For this reason, TCP-based protocols such as RTMP are being superseded for live video streaming. These mostly use some form of Automatic Request (ARC) for packet retransmission, aiming to make this more efficient and faster than TCP while achieving essentially the same goal of insulating the receiver against lost IP packets.
WebRTC stands out from the others by avoiding packet retransmission altogether and instead adopting the alternative redundant approach of Forward Error Correction (FEC), where extra data bits are added to enable packets that are lost or corrupted to be reconstructed at the receiving end. This requires additional data, adding to network bandwidth required and it can only cope with a degree of packet loss, with no scope for winding up error correction by increasing latency when network conditions deteriorate too greatly. WebRTC therefore depends on relatively reliable transmission and even then, at present, relies on H.264 Baseline encoding, which restricts content to 1080p HD quality and is not capable of transmitting 4K.

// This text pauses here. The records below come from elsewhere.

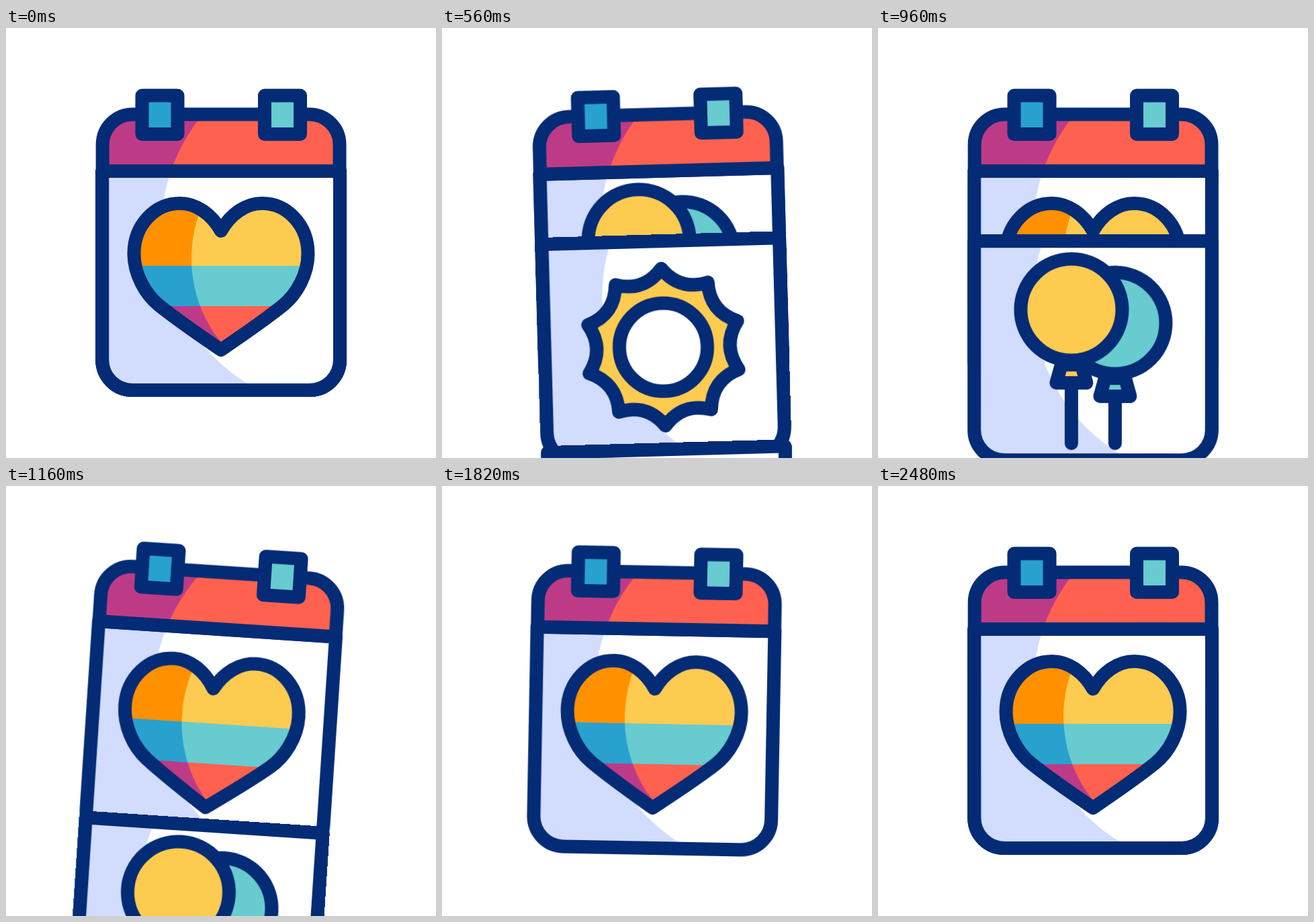
Animation, 640 px wide and 640 px high, one loop 3300 ms. Source, as an HTML page without scripts:

```html
<!DOCTYPE html>
<html lang="en">
<head>
<meta charset="utf-8">
<title>Swinging calendar</title>
<style>
  html, body { margin: 0; width: 100%; height: 100%; overflow: hidden; background: #fff; }
  svg { display: block; width: 100vw; height: 100vh; }

  .ink { fill: none; stroke: #042b75; stroke-width: 20; stroke-linejoin: round; stroke-linecap: round; }
  .yellow { fill: #fdcb50; }
  .teal { fill: #67cbd0; }
  .coral { fill: #ff6150; }
  .orange { fill: #ff9100; }
  .blue { fill: #28a1cf; }
  .purple { fill: #bd3b86; }
  .lavender { fill: #d2dcfd; }
  .white { fill: #fff; }

  .calendar, .page { animation: 3.3s cubic-bezier(.333, 0, .667, 1) infinite; }
  .calendar { transform-origin: 320px 129px; animation-name: swing; }
  .page { animation-name: fall; }
  .second { animation-delay: .34s; }
  .third { animation-delay: .74s; }

  @keyframes swing {
    0% { transform: rotate(0deg); }
    10.303% { transform: rotate(10deg); }
    22.424% { transform: rotate(-10deg); }
    33.333% { transform: rotate(5deg); }
    41.818% { transform: rotate(-5deg); }
    50.909% { transform: rotate(2.25deg); }
    63.636% { transform: rotate(-2.25deg); }
    75.758%, 100% { transform: rotate(0deg); }
  }

  /* Fallen pages return in stacking order, hidden behind the first one. */
  @keyframes fall {
    0% { transform: translateY(0); }
    22.424%, 60% { transform: translateY(486px); }
    60.01%, 100% { transform: translateY(0); }
  }
</style>
</head>
<body>
<svg viewBox="0 0 640 640">
  <defs>
    <path id="sheet" d="M143.3 213H496.9V494a45 45 0 0 1-45 45H188.3a45 45 0 0 1-45-45z"/>
    <path id="header" d="M143.7 213V173.5a45 45 0 0 1 45-45H451.5a45 45 0 0 1 45 45V213z"/>
    <path id="heart" d="M320 302C306 277 283 261 259 261C221 261 190.5 294 190.5 336C190.5 366 207 396 228 413C258 437 292 460 320 479C348 460 382 437 412 413C433 396 449.5 366 449.5 336C449.5 294 419 261 381 261C357 261 334 277 320 302z"/>
    <circle id="light" cx="500" cy="300" r="269"/>

    <clipPath id="sheetClip"><use href="#sheet"/></clipPath>
    <clipPath id="headerClip"><use href="#header"/></clipPath>
    <clipPath id="heartClip"><use href="#heart"/></clipPath>
    <clipPath id="heartLight"><circle cx="476" cy="343" r="200"/></clipPath>

    <g id="blank">
      <g clip-path="url(#sheetClip)">
        <use href="#sheet" class="lavender"/>
        <use href="#light" class="white"/>
      </g>
      <use href="#sheet" class="ink"/>
    </g>

    <g id="heartPage">
      <use href="#blank"/>
      <g clip-path="url(#heartClip)">
        <path class="orange" d="M180 250H460V354H180z"/>
        <path class="blue" d="M180 354H460V414H180z"/>
        <path class="purple" d="M180 414H460V490H180z"/>
        <g clip-path="url(#heartLight)">
          <path class="yellow" d="M180 250H460V354H180z"/>
          <path class="teal" d="M180 354H460V414H180z"/>
          <path class="coral" d="M180 414H460V490H180z"/>
        </g>
      </g>
      <use href="#heart" class="ink"/>
    </g>

    <g id="balloon">
      <path class="ink" style="fill:inherit" d="M-15 82H15L22.5 109H-22.5z"/>
      <circle class="ink" style="fill:inherit" r="75.5"/>
    </g>

    <g id="hook">
      <path class="ink" style="fill:inherit" d="M202.5 100.5h53v57.5h-53z"/>
    </g>
  </defs>

  <g class="calendar">
    <use href="#heartPage"/>

    <g class="page third">
      <use href="#blank"/>
      <path class="ink" d="M353 444V514M288 424V514"/>
      <use href="#balloon" class="teal" x="353" y="335"/>
      <use href="#balloon" class="yellow" x="288" y="315"/>
    </g>

    <g class="page second">
      <use href="#blank"/>
      <g transform="translate(320 371)">
        <path class="ink" style="fill:#fdcb50" d="M0-117Q26.9-82.7 68.8-94.7Q70.4-51.1 111.3-36.2Q87 0 111.3 36.2Q70.4 51.1 68.8 94.7Q26.9 82.7 0 117Q-26.9 82.7-68.8 94.7Q-70.4 51.1-111.3 36.2Q-87 0-111.3-36.2Q-70.4-51.1-68.8-94.7Q-26.9-82.7 0-117z"/>
        <circle class="ink" style="fill:#fff" r="65.5"/>
      </g>
    </g>

    <g class="page">
      <use href="#heartPage"/>
    </g>

    <g clip-path="url(#headerClip)">
      <use href="#header" class="purple"/>
      <use href="#light" class="coral"/>
    </g>
    <use href="#header" class="ink"/>
    <use href="#hook" class="blue"/>
    <use href="#hook" class="teal" x="182.5"/>
  </g>
</svg>
</body>
</html>
```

WebRTC was originally conceived largely for interactive applications including video conferencing but also collaboration in general, with speed gained by using simple APIs and direct browser-to-browser communication without any intermediary, in addition to avoiding packet retransmission. It achieves sub-second latency in many situations but at the cost of video quality and resilience against varying network conditions.
Initially, other low latency protocols such as CMAF LLC and HLS LLC were positioned for interactive applications such as webinars and indeed gambling, but now WebRTC has risen to the top for in-sports betting, because it does truly trade quality for low latency. When the video is subservient to the application, 1080p is good enough and the occasional buffering or glitches can be tolerated.

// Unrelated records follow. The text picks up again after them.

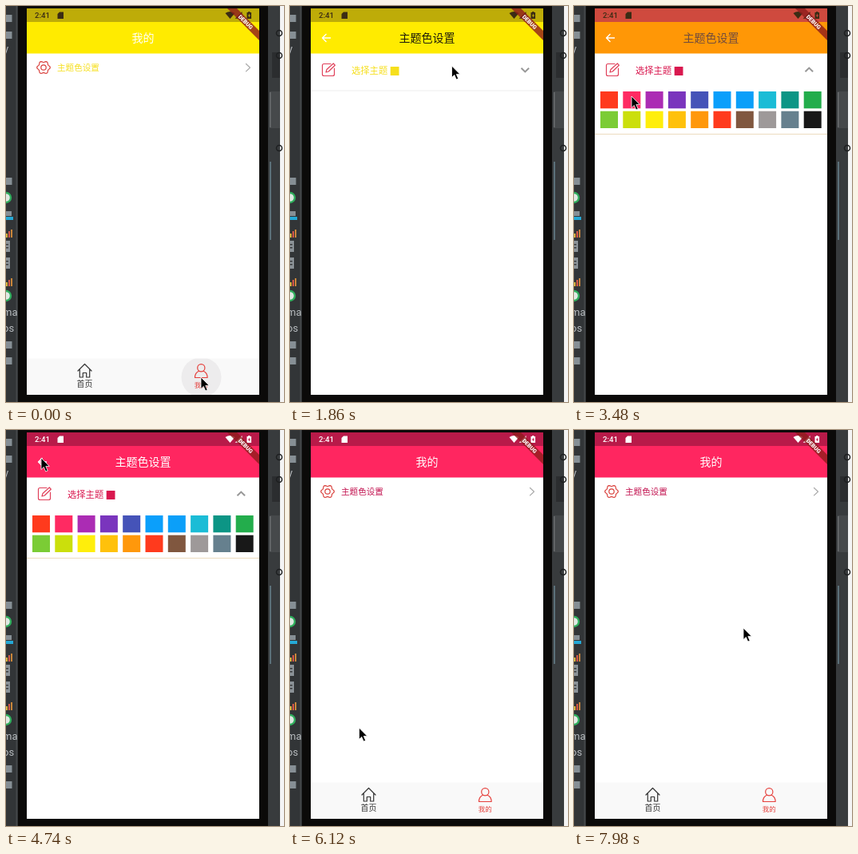
Animation of 348 by 496 pixels, one loop 8 s. Source, as an HTML page:

```html
<!DOCTYPE html>
<html lang="zh-CN">
<head>
<meta charset="utf-8">
<style>
  html, body { margin: 0; width: 100%; height: 100%; overflow: hidden; background: #0b0a09; }
  svg { display: block; width: 348px; height: 496px; }
  text { font-family: Roboto, "Noto Sans CJK SC", "Noto Sans CJK", sans-serif; }
  .mid { text-anchor: middle; }
  .title { font-size: 14px; text-anchor: middle; }
  .list { font-size: 9.9px; letter-spacing: .18px; }
  .line { fill: none; stroke-width: 1.2; stroke-linejoin: round; stroke-linecap: round; }
  .bar { fill: var(--bar); }
  .status { fill: var(--status); }
  .accent { fill: var(--accent); }
  .tab text { fill: currentColor; }
  .tab path, .tab circle { stroke: currentColor; }
</style>
</head>
<body>
<svg id="stage" viewBox="0 0 348 496"></svg>
<script>
const rect = (x, y, w, h, fill, extra = '') =>
  `<rect x="${x}" y="${y}" width="${w}" height="${h}" fill="${fill}" ${extra}/>`;
const text = (x, y, s, attrs = '') => `<text x="${x}" y="${y}" ${attrs}>${s}</text>`;
const line = (d, attrs = '') => `<path class="line" d="${d}" ${attrs}/>`;
const repeat = (n, draw) => Array.from({ length: n }, (_, i) => draw(i)).join('');

const swatches = `ff3a1d ff2a62 ab2cb4 7a35bd 4553b8 0b9ffb 0b9ff9 1bbcd6 0c9585 23ad4c
  7bcc35 cbdf0c ffee0b ffc10b ff980b ff3a1d 80573f 9e9999 66808e 181818`.split(/\s+/);

const header = (title, fill, id = '') =>
  `<rect class="status" x="26" y="3" width="291" height="17"/>
   <rect class="bar" x="26" y="20" width="291" height="39.5"/>
   ${text(171.5, 45.2, title, `class="title" fill="${fill}" ${id}`)}`;

// Desktop visible on both sides of the phone
const bars = y => rect(0, y + 5, 2, 5, '#d9b23c') + rect(3, y + 2, 2, 8, '#d8574a') + rect(6, y, 2, 10, '#c9863a');
const sheet = y => rect(0, y, 5, 14, '#8b9297') + rect(0, y + 4, 3, 1.5, '#3a3d3f') + rect(0, y + 8, 3, 1.5, '#3a3d3f');
const dial = y => `<circle cx="0" cy="${y}" r="6" fill="#dfe8e2" stroke="#2fae5c" stroke-width="2.4"/>`;
const desktop =
  rect(0, 0, 15, 496, '#323537') + rect(12.5, 0, 1.5, 496, '#45484a') +
  rect(328, 0, 15, 496, '#383b3d') + rect(343, 0, 5, 496, '#f4f4f4') +
  rect(333, 58, 10, 32, '#2b2d2f') + rect(330, 107, 13, 46, '#46494b') +
  rect(330, 108, 1.5, 44, '#6b6e70') + rect(330, 195, 2, 98, '#5b7079') +
  [11, 32, 215, 420, 440].map(y => rect(0, y, 7.5, 9, '#868f95')).join('') +
  [34, 62, 178].map(y => `<circle cx="342" cy="${y}" r="3.5" fill="none" stroke="#1d1f20" stroke-width="1.5"/>`).join('') +
  dial(240) + dial(363) + rect(0, 257, 7, 6, '#868f95') + rect(0, 264, 9, 4, '#25a9d6') +
  bars(280) + bars(341) + sheet(294) + sheet(315) +
  [['y', 58], ['ma', 388], ['os', 408], ['.', 466], ['.', 483]]
    .map(([s, y]) => text(-4 + (s.length > 1 ? 0 : 1), y, s, 'font-size="13" fill="#b9bdc0"')).join('');

const gear = 'M' + Array.from({ length: 48 }, (_, i) => {
  const a = i * Math.PI / 24, r = 7.4 + .9 * Math.cos(6 * a);
  return `${(47 + r * Math.cos(a)).toFixed(1)} ${(77 + r * Math.sin(a)).toFixed(1)}`;
}).join('L') + 'Z';

const profilePage = `<g id="profile">
  ${header('我的', '#fff')}
  ${line(gear, 'stroke="#d9403c"')}
  <circle class="line" cx="47" cy="77" r="3.2" stroke="#d9403c"/>
  ${text(64, 81, '主题色设置', 'id="label" font-size="10.6"')}
  ${line('M300.5 72.5l5 4.7-5 4.7', 'stroke="#aaa"')}</g>`;

const listItem = i => `<g transform="translate(0 ${i * 102.7})" class="list">
  ${text(36.5, 77.5, 'title', 'fill="#222"')}
  ${text(307, 78.5, 'salary', 'fill="#e53935" font-size="12.7" text-anchor="end"')}
  ${text(36.5, 97, 'company', 'fill="#8c8c8c"')}
  ${rect(36.5, 107, 28, 15, '#f0eff0', 'rx="2"')}
  ${text(42, 118, 'info', 'fill="#808080"')}
  <circle cx="47" cy="137.2" r="10.7" fill="#0878d8"/>
  ${text(63, 141, 'publish', 'fill="#555" font-size="10.5"')}</g>`;

const homePage = `<g id="home">${header('主页', '#fff')}${repeat(4, listItem)}</g>`;

const nav = rect(26, 441.5, 291, 46, '#f9f9f9') +
  `<g clip-path="url(#navClip)"><circle id="ripple" cy="465" fill="#281428"/></g>
  <g class="tab" id="homeTab">
    ${line('M90 457l8.5-8.5 8.5 8.5M92.3 455.5v9.5h4v-5.5h4.4v5.5h4v-9.5')}
    ${text(98.5, 476.8, '首页', 'class="mid" font-size="9.9"')}</g>
  <g class="tab" id="profileTab">
    <circle class="line" cx="244.3" cy="453.3" r="4.6"/>
    ${line('M241.5 457.3c-3.2 1.4-5 4-5 8.2h15.6c0-4.2-1.8-6.8-5-8.2')}
    ${text(244.3, 478.3, '我的', 'class="mid" font-size="8.5"')}</g>`;

const themePage = `<g id="theme">
  ${rect(26, 3, 291, 484, '#fff')}
  ${header('主题色设置', 'var(--title)')}
  ${line('M51 40H40.5M45.5 35l-5 5 5 5', 'stroke="#fff" style="stroke-width:1.4;stroke-linecap:butt"')}
  ${line('M51 72.5h-8.5q-2 0-2 2v11q0 2 2 2h11q2 0 2-2V78M45 83l1-3.5 8.3-7.5 2 2.2-8 7.8z', 'stroke="#e0405a"')}
  ${text(77, 85, '选择主题', 'class="accent" font-size="11.3"')}
  <rect class="accent" x="125.7" y="76" width="10.8" height="11"/>
  <g id="chevron">${line('M289.5 77.7l4.8 4.7 4.8-4.7', 'stroke="#989898" style="stroke-width:2;stroke-linecap:butt;stroke-linejoin:miter"')}</g>
  <g clip-path="url(#panelClip)">
    ${repeat(20, i => rect(33 + i % 10 * 28.3, i < 10 ? 107 : 131.7, 22, 21.3, '#' + swatches[i]))}</g>
  <rect id="divider" x="26" width="291" height="1"/></g>`;

const statusIcons = `<g fill="var(--ink)">
  ${text(36, 15, '2:41', 'font-size="9.6" font-weight="500"')}
  <path d="M67 7.5h5v8.5h-7.5V10z"/>
  <path d="M274.5 9q6-4 12 0l-6 7z"/>
  <path d="M295.5 7v8.8h-8.8z"/>
  <path d="M301.5 8h1.7V7h2.2v1h1.7v8h-5.6z"/>
  <path d="M304.8 9.5l-2 3h1.3v2l2-3h-1.3z" fill="var(--status)"/></g>`;

const banner = `<g transform="translate(317 3) rotate(45)">
  ${rect(-29, 19.8, 58, 8.5, '#8f1c1c', 'fill-opacity=".8"')}
  ${text(0, 26.6, 'DEBUG', 'class="mid" font-size="7" font-weight="900" fill="#fff"')}</g>`;

const pointer = `<path id="cursor" d="M0 0V14.5L3.3 11.4 5.7 17 8.2 16 5.8 10.4H10.3Z" fill="#000" stroke="#fff" stroke-width=".8"/>`;

stage.innerHTML = `<defs>
  <clipPath id="screenClip">${rect(26, 3, 291, 484, '#000')}</clipPath>
  <clipPath id="navClip">${rect(26, 441.5, 291, 45.5, '#000')}</clipPath>
  <clipPath id="panelClip"><rect id="panel" x="26" y="106" width="291" height="0"/></clipPath></defs>
  ${desktop}
  <g clip-path="url(#screenClip)">
    ${rect(26, 3, 291, 484, '#fff')}${profilePage}${homePage}${nav}${themePage}${statusIcons}${banner}</g>
  ${pointer}`;

const el = id => document.getElementById(id);
const clamp = v => Math.min(1, Math.max(0, v));
const progress = (t, start, length) => clamp((t - start) / length);
const smooth = v => v * v * (3 - 2 * v);

// Material standard curve, cubic-bezier(.4, 0, .2, 1)
function standardCurve(x) {
  let low = 0, high = 1, s;
  for (let i = 0; i < 20; i++) {
    s = (low + high) / 2;
    const bx = 1.2 * (1 - s) ** 2 * s + .6 * (1 - s) * s * s + s ** 3;
    if (bx < x) low = s; else high = s;
  }
  return 3 * (1 - s) * s * s + s ** 3;
}

// Blend through three colours
function blend(stops, v) {
  const i = v < .5 ? 0 : 1, k = v * 2 - i;
  return `rgb(${stops[i].map((c, n) => Math.round(c + (stops[i + 1][n] - c) * k))})`;
}
const barColors = [[255, 235, 0], [255, 152, 5], [255, 38, 96]];
const statusColors = [[190, 172, 8], [207, 74, 62], [184, 26, 73]];
const titleColors = [[30, 28, 10], [112, 74, 60], [255, 255, 255]];

// Pointer moves: start, end, x, y
const start = [244, 465];
const moves = [
  [540, 1320, 202.5, 75], [2460, 3240, 72, 113], [3600, 4080, 44, 35],
  [5700, 6300, 98, 465], [6540, 6940, 132.5, 143], [6980, 7320, 244, 465], [7500, 7960, 212, 248]
];
const taps = [[-260, 244.5], [6360, 98.5], [7340, 244.5]];

function cursorAt(t) {
  let [x, y] = start;
  for (const [from, to, nx, ny] of moves) {
    const k = smooth(progress(t, from, to - from));
    x += (nx - x) * k;
    y += (ny - y) * k;
  }
  return [x, y];
}

function render(t) {
  const shift = progress(t, 3380, 200), pink = t >= 3420;
  const vars = {
    bar: blend(barColors, shift), status: blend(statusColors, shift), title: blend(titleColors, shift),
    ink: shift < .9 ? '#3b2c14' : '#fff', accent: pink ? '#d9184f' : '#f6df1c'
  };
  for (const name in vars) stage.style.setProperty('--' + name, vars[name]);
  el('label').setAttribute('fill', pink ? '#c2124f' : '#f6df1c');

  const onHome = t >= 6420 && t < 7400;
  el('home').style.display = onHome ? '' : 'none';
  el('profile').style.display = onHome ? 'none' : '';
  el('homeTab').style.color = onHome ? '#e5403c' : '#333';
  el('profileTab').style.color = onHome ? '#333' : '#e5403c';

  const open = t < 4000 ? progress(t, 1560, 300) : 1 - progress(t, 4925, 300);
  const theme = el('theme');
  theme.style.display = open ? '' : 'none';
  theme.style.opacity = open ** 1.55;
  theme.style.filter = open < .4 ? 'grayscale(1)' : 'none';
  theme.setAttribute('transform', `translate(0 ${121 * (1 - standardCurve(open))})`);

  const expand = smooth(progress(t, 1980, 200));
  el('panel').setAttribute('height', 54 * expand);
  el('divider').setAttribute('y', 105.5 + 54.5 * expand);
  el('divider').setAttribute('fill', expand > .5 ? '#ecdcc0' : '#eee');
  el('chevron').setAttribute('transform', `rotate(${180 * expand} 294.3 80)`);

  const [tapTime, tapX] = taps.filter(tap => tap[0] <= t).pop();
  const ripple = el('ripple');
  ripple.setAttribute('cx', tapX);
  ripple.setAttribute('r', 25 * smooth(progress(t, tapTime, 200)));
  ripple.setAttribute('opacity', .055 * (1 - progress(t, tapTime + 300, 240)));

  el('cursor').setAttribute('transform', `translate(${cursorAt(t)})`);
}

function tick() {
  render(performance.now() % 8000);
  requestAnimationFrame(tick);
}
tick();
</script>
</body>
</html>
```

Now some sports broadcasters and betting sites are trialing WebRTC, so we can expect the first deployments during 2020. Among those believed to be looking at WebRTC are DAZN and Disney’s ESPN+.
We are also seeing partnerships between streamers and web betting firms, with BetMGM, the online sports betting app, having formed a content partnership with DAZN to provide gambling content around the latter’s broadcast of the recent heavyweight boxing rematch between Andy Ruiz Junior and Anthony Joshua. Live betting lines supplied by BetMGM were integrated into DAZN’s broadcast throughout the night of the fight. Again, we can expect more such collaborations net year.